The latest poll from PEMCO Mutual Insurance finds that despite the steady proliferation of new vehicle safety features and technology, more than half of Northwest residents think drivers today actually need to be more skilled behind the wheel than they needed to be 10 years ago.

There’s no debating that vehicle safety technology – such as backup cameras, blind-spot protection and lane departure warning – are designed to aid drivers and keep those inside and outside of the vehicle safe. However, this month’s PEMCO Insurance Northwest Poll found that while 9 out of 10 residents (93%) say those features are at least somewhat helpful, more than half of respondents (58%) think that mastering the skills necessary to drive a vehicle today is harder than it was a decade ago.

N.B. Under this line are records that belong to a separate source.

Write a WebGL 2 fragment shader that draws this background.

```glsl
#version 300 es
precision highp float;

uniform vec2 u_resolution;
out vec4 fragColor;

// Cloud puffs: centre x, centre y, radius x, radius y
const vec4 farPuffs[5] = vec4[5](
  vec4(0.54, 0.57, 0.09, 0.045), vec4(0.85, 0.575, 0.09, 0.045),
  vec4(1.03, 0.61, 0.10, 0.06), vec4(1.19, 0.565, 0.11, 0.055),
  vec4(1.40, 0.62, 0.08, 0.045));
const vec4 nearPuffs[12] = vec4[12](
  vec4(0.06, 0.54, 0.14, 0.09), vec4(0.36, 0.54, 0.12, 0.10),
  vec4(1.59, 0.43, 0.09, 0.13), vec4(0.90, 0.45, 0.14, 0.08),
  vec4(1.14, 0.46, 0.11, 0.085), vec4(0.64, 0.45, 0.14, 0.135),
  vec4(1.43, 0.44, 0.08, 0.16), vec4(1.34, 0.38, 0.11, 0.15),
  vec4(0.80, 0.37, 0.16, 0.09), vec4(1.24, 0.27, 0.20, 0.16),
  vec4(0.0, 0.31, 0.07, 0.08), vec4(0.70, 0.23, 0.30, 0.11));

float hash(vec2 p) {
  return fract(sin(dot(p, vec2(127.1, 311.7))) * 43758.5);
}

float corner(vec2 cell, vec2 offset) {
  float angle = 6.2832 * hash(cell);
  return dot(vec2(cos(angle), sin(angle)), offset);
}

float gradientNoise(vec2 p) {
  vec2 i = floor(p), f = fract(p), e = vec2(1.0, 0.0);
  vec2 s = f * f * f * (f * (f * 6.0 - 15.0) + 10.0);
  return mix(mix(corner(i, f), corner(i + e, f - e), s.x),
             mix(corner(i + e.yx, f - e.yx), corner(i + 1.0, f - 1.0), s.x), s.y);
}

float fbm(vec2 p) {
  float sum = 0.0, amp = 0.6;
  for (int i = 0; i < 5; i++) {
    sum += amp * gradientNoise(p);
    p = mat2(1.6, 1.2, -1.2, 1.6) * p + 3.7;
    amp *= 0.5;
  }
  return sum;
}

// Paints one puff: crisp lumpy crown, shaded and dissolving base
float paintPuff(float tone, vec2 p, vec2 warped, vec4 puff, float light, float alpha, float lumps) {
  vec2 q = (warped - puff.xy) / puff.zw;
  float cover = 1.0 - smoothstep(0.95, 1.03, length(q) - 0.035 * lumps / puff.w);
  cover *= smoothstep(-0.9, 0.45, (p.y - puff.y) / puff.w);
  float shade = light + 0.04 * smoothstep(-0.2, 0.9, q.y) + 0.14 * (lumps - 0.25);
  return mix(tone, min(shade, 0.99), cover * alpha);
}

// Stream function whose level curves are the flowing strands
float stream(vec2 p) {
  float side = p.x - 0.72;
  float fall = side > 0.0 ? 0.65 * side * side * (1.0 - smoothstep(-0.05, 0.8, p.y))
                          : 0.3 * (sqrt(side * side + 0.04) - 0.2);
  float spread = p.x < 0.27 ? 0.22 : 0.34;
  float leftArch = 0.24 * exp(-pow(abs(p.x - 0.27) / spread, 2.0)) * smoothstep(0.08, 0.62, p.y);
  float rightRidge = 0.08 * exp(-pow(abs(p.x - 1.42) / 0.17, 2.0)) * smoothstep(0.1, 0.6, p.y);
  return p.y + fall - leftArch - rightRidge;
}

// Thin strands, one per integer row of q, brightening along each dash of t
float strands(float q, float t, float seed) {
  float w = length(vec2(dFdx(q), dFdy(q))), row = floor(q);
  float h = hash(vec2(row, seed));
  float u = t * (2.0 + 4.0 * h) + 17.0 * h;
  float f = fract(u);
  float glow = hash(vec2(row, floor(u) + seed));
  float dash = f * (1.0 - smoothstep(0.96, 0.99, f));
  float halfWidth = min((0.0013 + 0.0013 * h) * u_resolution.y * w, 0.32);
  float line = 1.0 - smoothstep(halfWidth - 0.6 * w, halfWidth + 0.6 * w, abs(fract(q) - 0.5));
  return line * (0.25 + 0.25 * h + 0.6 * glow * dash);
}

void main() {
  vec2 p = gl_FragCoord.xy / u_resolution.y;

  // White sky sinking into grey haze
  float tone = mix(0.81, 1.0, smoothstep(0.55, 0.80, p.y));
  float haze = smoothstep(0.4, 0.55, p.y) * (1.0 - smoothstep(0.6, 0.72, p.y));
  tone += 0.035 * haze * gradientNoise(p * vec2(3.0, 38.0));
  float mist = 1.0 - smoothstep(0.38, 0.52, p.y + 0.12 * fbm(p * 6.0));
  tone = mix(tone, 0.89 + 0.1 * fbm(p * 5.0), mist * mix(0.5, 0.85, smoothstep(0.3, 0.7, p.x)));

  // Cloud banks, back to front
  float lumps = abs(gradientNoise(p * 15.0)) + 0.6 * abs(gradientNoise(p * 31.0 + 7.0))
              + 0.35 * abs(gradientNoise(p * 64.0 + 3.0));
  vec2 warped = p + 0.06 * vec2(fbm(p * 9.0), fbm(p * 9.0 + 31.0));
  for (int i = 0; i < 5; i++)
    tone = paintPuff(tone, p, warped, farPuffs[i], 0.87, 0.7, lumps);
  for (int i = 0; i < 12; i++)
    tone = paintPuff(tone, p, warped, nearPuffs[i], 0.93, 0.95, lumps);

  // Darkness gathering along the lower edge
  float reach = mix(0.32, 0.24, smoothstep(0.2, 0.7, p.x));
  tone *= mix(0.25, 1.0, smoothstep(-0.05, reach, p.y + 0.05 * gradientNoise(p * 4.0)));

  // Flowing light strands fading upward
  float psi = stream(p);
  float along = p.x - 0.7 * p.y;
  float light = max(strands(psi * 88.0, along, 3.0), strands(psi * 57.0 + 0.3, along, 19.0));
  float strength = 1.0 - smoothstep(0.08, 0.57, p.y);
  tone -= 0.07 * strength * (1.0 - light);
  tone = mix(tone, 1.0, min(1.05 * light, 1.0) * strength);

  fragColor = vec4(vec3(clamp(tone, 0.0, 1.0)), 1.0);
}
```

“Even with the latest safety features, it seems that this poll is telling us that being a defensive driver is more important than ever. Rising populations mean more cars are on the road, and technology like cell phones can both help and hinder – the upshot is that today’s realities require all of us to be on alert behind the wheel,” said Derek Wing, PEMCO Insurance spokesperson.

The PEMCO poll went on to find that of drivers who have at least one newer safety feature in their vehicle, two-thirds (69%) say they rely on them while driving. However, even more – 78% – say that they’re very confident they could drive just as well without them.

That confidence could explain a certain amount of skepticism shared by drivers when it comes to trust in the features intended to keep them safe. In fact, a new study from the Insurance Institute of Highway Safety (IIHS) on automated lane-centering systems found that current systems designed to keep vehicles from drifting out of their lane don’t work well enough to inspire trust in the drivers operating them.

On average, IIHS found that drivers were mostly neutral about whether automation improved the overall driving experience, partly because drivers didn’t feel that the systems drove like they do when they’re in control.

Northwest drivers seem to agree. According to the PEMCO poll, respondents count lane departure warning systems among the least helpful safety features – just 5% would consider it a car’s most helpful safety feature. Instead, a majority of respondents said that the backup camera and blind-spot protection are among the top – 32% and 29%, respectively, consider those the most valuable vehicle safety features.